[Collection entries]
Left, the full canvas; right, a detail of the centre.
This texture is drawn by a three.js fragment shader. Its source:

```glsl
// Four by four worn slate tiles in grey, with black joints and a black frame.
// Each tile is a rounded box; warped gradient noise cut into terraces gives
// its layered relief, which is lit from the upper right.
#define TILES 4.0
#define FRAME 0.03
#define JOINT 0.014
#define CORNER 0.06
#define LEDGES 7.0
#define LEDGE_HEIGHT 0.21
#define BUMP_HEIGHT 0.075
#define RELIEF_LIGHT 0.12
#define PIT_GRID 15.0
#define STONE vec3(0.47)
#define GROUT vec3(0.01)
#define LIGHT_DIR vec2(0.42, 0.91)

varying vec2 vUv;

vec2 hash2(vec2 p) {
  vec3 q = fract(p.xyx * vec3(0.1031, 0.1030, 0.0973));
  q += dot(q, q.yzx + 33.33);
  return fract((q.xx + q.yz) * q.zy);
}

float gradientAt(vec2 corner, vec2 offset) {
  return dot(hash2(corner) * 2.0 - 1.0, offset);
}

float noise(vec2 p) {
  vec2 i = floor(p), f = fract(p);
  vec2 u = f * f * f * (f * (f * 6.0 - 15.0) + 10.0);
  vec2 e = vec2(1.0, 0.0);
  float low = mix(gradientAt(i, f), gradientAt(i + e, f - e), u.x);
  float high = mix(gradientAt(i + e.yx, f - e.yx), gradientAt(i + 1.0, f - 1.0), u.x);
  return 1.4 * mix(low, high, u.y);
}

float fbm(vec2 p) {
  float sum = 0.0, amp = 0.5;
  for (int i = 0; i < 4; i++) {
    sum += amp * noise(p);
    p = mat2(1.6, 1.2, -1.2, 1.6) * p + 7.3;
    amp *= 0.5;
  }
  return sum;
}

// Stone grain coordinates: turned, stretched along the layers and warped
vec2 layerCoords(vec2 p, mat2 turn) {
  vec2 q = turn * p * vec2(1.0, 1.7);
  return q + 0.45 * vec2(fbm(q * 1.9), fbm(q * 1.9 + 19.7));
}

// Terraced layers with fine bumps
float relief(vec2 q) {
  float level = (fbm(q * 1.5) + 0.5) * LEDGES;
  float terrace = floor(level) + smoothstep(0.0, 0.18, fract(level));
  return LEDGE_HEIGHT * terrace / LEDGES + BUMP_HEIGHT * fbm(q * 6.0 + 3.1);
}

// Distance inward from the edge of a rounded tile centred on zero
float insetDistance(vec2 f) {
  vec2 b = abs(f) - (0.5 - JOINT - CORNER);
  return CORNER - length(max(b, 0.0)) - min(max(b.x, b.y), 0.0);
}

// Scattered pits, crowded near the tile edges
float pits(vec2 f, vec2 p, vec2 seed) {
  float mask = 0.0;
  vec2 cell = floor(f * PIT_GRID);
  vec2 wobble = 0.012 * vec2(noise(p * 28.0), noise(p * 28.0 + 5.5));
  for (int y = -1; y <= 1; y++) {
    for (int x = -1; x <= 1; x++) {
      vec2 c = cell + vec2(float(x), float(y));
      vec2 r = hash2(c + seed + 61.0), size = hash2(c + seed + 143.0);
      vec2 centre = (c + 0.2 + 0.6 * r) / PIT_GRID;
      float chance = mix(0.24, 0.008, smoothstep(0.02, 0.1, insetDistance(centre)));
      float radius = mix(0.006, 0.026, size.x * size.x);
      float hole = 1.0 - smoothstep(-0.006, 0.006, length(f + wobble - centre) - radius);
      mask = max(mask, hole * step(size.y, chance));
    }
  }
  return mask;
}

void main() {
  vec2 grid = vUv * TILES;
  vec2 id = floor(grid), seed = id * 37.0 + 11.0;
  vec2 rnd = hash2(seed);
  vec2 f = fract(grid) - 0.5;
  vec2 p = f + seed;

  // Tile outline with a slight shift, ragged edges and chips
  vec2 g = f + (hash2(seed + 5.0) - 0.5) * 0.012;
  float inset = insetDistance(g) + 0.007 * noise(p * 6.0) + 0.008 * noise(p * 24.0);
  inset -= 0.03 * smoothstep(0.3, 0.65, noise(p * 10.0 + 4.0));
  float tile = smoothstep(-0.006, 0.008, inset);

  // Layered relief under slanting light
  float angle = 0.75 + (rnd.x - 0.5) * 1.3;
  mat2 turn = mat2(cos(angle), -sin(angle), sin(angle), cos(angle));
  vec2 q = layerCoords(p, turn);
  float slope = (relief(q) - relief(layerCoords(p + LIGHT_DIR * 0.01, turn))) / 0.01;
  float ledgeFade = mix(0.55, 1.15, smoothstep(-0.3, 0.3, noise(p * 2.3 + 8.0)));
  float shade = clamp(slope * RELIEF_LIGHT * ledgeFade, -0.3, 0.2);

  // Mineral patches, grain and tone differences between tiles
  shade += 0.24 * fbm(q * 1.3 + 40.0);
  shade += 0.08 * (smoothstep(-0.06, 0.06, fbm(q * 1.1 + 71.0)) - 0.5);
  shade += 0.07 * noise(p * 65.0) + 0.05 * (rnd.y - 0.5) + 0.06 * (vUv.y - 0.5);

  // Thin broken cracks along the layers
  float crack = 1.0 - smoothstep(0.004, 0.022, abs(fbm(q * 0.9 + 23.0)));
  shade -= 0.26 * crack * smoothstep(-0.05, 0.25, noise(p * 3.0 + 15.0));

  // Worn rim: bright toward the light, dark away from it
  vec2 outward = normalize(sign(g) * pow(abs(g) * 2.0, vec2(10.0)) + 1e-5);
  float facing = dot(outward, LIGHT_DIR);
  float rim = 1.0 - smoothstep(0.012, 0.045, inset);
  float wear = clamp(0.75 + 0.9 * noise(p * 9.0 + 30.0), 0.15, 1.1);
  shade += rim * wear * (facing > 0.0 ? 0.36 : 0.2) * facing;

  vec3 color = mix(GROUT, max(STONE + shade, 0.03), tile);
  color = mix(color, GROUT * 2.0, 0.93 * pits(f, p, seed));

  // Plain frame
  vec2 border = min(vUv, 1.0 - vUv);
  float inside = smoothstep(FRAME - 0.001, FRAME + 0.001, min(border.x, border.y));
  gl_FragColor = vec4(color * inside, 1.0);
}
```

[GOAL OF THE EXERCISE]
Look through the entries and return each line that has the word "floor" in it.

[ANSWER TO THE EXERCISE]
  vec2 i = floor(p), f = fract(p);
  float terrace = floor(level) + smoothstep(0.0, 0.18, fract(level));
  vec2 cell = floor(f * PIT_GRID);
  vec2 id = floor(grid), seed = id * 37.0 + 11.0;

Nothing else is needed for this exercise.